If this answer to this is “Canon Rebel”, RUN the other way. This one is a bit of a joke among professional wedding photographers as most amateur wedding photographers use exactly that camera: A Canon Rebel with the kit lens it came with. Again, the question aims at finding out how professional your wedding photographer is.

A good wedding photographer will have two full frame camera bodies (Think Nikon D4, D4s or D5 or Canon’s Mark III or IV) and a couple of backup bodies as well as a variety of lenses and flashes. Our main cameras will have two memory cards, meaning whenever they take a photo, this photo will be recorded on two memory cards at the same time. If one of those cards fails, the moment will still be captured on the other card. This is one of the cases where less is not more. Equipment can and will fail so redundancy is key and more is … well, more.

Can I see a couple of full weddings from last (this) year?
This is a must ask question! I host all of my couples’ weddings online and am always happy to share these galleries. No professional wedding photographer should ever be hesitant to share at least one full wedding gallery with you – how else do you know what to expect? You can also ask to see weddings at the same or similar venue (farm wedding, resort wedding) or a similar wedding style (small elopement, DIY wedding at a private residence).

Are the photos on your website similar to the quality of the wedding photos we’ll be getting?
There “editing” and there’s “editing”. By “Editing”, we mean enhancements such as color correction, white balance correction as well as removing the occasional zit. This is part of every good photographer’s workflow and applied to every photo of the wedding collection. And then there’s “heavy editing” or “photoshopping”. This is the time consuming part – it can include swapping out skies that weren’t dramatic enough, “liquifying” – the magical tool that makes everybody look 20lbs lighter and so forth. However, this type of editing is time consuming and therefore expensive. It is fairly easy to photoshop one or two images for a portfolio vs. spending the amount of time (and money) on every single image of the entire wedding day. This also goes back to the question above – make sure to see entire weddings, not just “the best of the best”. Make sure you know what you’re getting.

Are all the photos on your website from real weddings?
Styled Shoots are super popular right now. Different wedding vendors get together to showcase their talents (cake, hair, make-up, decor, flowers, tablecloths), hire models dressed as the bride and groom and create an awesome set of photos. Those photos, however, have very little to do with a real wedding. No styled shoot and resulting images compare to an actual wedding that has time constraints, guests and a bunch of other factors (emotions, family members). Definitely be sure to ask the photographer you’re looking at if the people in her portfolio are real brides and grooms on their actual wedding day vs. professional models or “day after” shoots.

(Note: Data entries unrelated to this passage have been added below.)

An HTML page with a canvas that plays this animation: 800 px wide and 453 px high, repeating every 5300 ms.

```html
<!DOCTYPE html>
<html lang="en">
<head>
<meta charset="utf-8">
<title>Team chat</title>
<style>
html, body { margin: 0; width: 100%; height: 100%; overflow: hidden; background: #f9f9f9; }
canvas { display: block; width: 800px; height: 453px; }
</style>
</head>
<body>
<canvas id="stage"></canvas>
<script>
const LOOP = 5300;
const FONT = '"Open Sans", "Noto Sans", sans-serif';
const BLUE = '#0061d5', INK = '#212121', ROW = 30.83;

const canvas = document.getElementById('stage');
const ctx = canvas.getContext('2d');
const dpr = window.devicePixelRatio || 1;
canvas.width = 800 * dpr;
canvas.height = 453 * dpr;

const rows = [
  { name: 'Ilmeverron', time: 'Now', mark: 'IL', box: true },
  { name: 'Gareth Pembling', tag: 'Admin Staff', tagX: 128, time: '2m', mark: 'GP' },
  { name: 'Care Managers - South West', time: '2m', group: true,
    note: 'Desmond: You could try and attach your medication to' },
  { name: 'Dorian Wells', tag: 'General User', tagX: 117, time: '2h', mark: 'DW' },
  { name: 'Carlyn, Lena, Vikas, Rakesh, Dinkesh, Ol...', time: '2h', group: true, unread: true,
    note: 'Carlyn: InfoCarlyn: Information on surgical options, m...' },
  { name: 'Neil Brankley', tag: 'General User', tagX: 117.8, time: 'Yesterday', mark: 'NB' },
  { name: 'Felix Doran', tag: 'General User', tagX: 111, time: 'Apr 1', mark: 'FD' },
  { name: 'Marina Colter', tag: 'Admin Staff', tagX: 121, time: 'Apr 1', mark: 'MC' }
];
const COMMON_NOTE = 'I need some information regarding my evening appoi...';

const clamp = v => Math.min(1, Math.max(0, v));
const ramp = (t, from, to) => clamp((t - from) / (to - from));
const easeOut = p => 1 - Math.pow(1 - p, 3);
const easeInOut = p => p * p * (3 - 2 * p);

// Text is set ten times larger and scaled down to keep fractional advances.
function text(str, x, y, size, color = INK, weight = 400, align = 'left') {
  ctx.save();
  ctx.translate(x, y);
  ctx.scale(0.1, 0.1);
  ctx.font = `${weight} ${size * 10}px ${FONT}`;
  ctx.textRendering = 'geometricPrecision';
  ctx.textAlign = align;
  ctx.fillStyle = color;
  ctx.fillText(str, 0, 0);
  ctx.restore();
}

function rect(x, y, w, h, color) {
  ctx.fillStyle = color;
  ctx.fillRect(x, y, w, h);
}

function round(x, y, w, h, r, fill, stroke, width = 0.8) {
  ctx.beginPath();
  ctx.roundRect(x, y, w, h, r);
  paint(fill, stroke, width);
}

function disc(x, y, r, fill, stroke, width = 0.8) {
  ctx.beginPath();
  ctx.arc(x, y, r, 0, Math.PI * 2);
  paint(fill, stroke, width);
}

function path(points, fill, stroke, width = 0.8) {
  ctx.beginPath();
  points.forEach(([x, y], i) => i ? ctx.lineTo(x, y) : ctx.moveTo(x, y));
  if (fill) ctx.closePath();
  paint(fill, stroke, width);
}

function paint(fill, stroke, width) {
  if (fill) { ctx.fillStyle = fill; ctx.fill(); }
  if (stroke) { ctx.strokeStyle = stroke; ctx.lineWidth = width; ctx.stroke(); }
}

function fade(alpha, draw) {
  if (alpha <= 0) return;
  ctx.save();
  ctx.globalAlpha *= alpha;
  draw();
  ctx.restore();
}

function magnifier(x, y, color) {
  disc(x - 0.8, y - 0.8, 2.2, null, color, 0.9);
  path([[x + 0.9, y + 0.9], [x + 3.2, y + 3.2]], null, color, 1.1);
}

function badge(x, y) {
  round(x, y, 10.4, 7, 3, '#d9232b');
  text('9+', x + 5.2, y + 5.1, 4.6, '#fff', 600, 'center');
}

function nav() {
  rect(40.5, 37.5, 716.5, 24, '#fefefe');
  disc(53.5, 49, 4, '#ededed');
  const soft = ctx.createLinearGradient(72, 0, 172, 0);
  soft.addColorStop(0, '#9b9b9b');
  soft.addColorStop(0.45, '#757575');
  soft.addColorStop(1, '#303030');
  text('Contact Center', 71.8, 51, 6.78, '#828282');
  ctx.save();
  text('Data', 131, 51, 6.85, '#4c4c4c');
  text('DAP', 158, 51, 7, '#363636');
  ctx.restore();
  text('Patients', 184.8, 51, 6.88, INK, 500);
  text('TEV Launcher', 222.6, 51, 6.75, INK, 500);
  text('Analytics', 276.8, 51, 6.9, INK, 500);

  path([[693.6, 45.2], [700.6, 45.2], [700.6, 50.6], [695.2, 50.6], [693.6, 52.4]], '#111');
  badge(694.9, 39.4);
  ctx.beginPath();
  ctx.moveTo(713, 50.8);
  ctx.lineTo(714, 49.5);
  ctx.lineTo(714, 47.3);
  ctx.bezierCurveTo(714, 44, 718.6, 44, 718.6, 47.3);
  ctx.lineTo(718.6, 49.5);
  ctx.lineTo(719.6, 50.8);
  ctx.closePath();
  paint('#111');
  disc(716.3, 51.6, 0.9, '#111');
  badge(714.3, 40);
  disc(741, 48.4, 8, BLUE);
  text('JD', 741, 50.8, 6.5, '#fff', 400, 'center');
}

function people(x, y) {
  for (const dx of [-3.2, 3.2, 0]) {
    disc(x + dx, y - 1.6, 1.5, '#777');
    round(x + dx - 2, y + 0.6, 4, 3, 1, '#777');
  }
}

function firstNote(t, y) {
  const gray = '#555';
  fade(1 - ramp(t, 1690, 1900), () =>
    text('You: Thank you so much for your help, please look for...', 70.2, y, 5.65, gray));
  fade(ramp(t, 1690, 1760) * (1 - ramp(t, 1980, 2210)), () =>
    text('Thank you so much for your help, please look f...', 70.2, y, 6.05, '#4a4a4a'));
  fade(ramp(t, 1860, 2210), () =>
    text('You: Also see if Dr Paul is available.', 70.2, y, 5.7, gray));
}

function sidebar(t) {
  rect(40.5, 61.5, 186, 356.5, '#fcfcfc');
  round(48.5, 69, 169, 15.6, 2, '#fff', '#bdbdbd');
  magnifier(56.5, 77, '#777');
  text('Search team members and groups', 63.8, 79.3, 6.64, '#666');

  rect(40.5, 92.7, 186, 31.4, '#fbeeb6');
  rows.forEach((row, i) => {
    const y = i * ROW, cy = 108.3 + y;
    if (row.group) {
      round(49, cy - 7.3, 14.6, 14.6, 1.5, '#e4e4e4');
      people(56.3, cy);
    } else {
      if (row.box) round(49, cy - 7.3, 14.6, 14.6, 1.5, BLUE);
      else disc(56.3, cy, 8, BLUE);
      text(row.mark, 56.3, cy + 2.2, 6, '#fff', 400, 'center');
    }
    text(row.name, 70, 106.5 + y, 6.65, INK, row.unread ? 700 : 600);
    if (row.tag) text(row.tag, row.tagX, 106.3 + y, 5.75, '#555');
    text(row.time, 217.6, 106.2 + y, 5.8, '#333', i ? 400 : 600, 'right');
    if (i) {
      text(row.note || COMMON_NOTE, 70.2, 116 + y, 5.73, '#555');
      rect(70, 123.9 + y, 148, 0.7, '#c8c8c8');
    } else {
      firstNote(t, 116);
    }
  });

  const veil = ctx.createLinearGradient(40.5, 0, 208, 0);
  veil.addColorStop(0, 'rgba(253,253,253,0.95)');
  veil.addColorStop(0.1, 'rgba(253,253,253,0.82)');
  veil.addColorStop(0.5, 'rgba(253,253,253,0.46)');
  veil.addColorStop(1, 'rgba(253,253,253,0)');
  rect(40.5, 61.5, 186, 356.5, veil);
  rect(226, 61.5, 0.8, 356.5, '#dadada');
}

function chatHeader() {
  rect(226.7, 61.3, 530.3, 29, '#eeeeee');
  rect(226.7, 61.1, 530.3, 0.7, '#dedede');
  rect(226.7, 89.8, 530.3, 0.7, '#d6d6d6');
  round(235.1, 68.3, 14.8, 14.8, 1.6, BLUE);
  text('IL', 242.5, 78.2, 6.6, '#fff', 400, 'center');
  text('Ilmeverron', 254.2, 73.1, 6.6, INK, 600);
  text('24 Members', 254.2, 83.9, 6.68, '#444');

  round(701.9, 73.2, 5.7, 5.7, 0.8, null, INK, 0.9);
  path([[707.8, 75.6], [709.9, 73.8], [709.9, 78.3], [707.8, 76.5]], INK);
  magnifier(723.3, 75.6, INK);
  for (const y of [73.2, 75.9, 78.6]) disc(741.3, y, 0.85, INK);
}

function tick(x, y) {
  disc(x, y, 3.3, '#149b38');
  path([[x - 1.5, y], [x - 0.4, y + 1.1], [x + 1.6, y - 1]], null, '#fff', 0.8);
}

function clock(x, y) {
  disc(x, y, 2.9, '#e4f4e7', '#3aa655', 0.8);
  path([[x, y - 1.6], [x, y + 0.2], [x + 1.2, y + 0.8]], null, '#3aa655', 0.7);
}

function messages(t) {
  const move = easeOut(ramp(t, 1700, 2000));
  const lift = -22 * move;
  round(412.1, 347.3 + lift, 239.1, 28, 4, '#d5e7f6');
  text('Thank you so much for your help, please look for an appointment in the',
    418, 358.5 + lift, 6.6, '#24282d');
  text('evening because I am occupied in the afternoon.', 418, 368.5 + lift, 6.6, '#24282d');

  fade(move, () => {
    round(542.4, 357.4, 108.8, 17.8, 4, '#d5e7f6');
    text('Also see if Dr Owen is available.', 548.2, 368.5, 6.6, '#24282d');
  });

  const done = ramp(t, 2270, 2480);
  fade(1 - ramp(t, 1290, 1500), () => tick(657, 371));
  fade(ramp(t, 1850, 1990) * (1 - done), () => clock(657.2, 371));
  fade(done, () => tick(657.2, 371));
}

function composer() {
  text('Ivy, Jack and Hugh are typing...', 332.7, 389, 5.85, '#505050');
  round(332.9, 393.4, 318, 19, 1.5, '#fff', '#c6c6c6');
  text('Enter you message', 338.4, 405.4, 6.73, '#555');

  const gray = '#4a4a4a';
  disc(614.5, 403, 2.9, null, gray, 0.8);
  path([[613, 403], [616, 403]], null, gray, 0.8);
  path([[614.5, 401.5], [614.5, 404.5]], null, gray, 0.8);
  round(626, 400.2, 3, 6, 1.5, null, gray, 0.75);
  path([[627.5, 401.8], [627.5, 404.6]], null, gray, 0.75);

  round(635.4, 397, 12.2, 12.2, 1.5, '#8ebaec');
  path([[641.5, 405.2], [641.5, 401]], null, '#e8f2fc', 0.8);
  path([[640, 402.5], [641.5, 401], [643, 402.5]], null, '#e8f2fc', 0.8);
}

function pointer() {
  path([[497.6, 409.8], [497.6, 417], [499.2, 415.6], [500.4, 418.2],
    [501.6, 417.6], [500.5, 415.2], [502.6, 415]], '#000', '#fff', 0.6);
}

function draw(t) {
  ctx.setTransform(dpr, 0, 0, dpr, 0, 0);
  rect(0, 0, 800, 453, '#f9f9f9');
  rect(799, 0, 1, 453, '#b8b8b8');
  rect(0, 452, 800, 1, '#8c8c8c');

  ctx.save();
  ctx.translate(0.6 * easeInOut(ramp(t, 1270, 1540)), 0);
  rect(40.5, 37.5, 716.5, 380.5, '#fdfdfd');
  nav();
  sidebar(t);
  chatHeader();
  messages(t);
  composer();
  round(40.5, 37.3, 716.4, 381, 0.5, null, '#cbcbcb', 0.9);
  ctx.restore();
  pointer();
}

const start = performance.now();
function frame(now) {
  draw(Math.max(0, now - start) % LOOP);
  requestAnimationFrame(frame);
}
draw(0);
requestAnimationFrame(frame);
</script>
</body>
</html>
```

Do you love dogs?
If you plan on having your dog be part of your wedding, make sure your wedding photographer loves dogs. Some people are dog people and others are not. That’s ok. But if your pup is part of your family, you want to make sure your photographer is more than just comfortable around dogs and knows exactly how much our furkids mean to us.

find a dog friendly wedding photographer in Vermont

This is it for today – I’m preparing more blog posts with more questions you definitely want to ask your wedding photographer and can’t wait to share them with you.

For now, have a fantastic weekend and happy wedding planning!

Added: The 2nd installment of our series is now live as well – check it out.

Kat – Kat Mooney Photography
your Vermont destination wedding photographer

comments +

Leave a Reply

error: Content is protected !!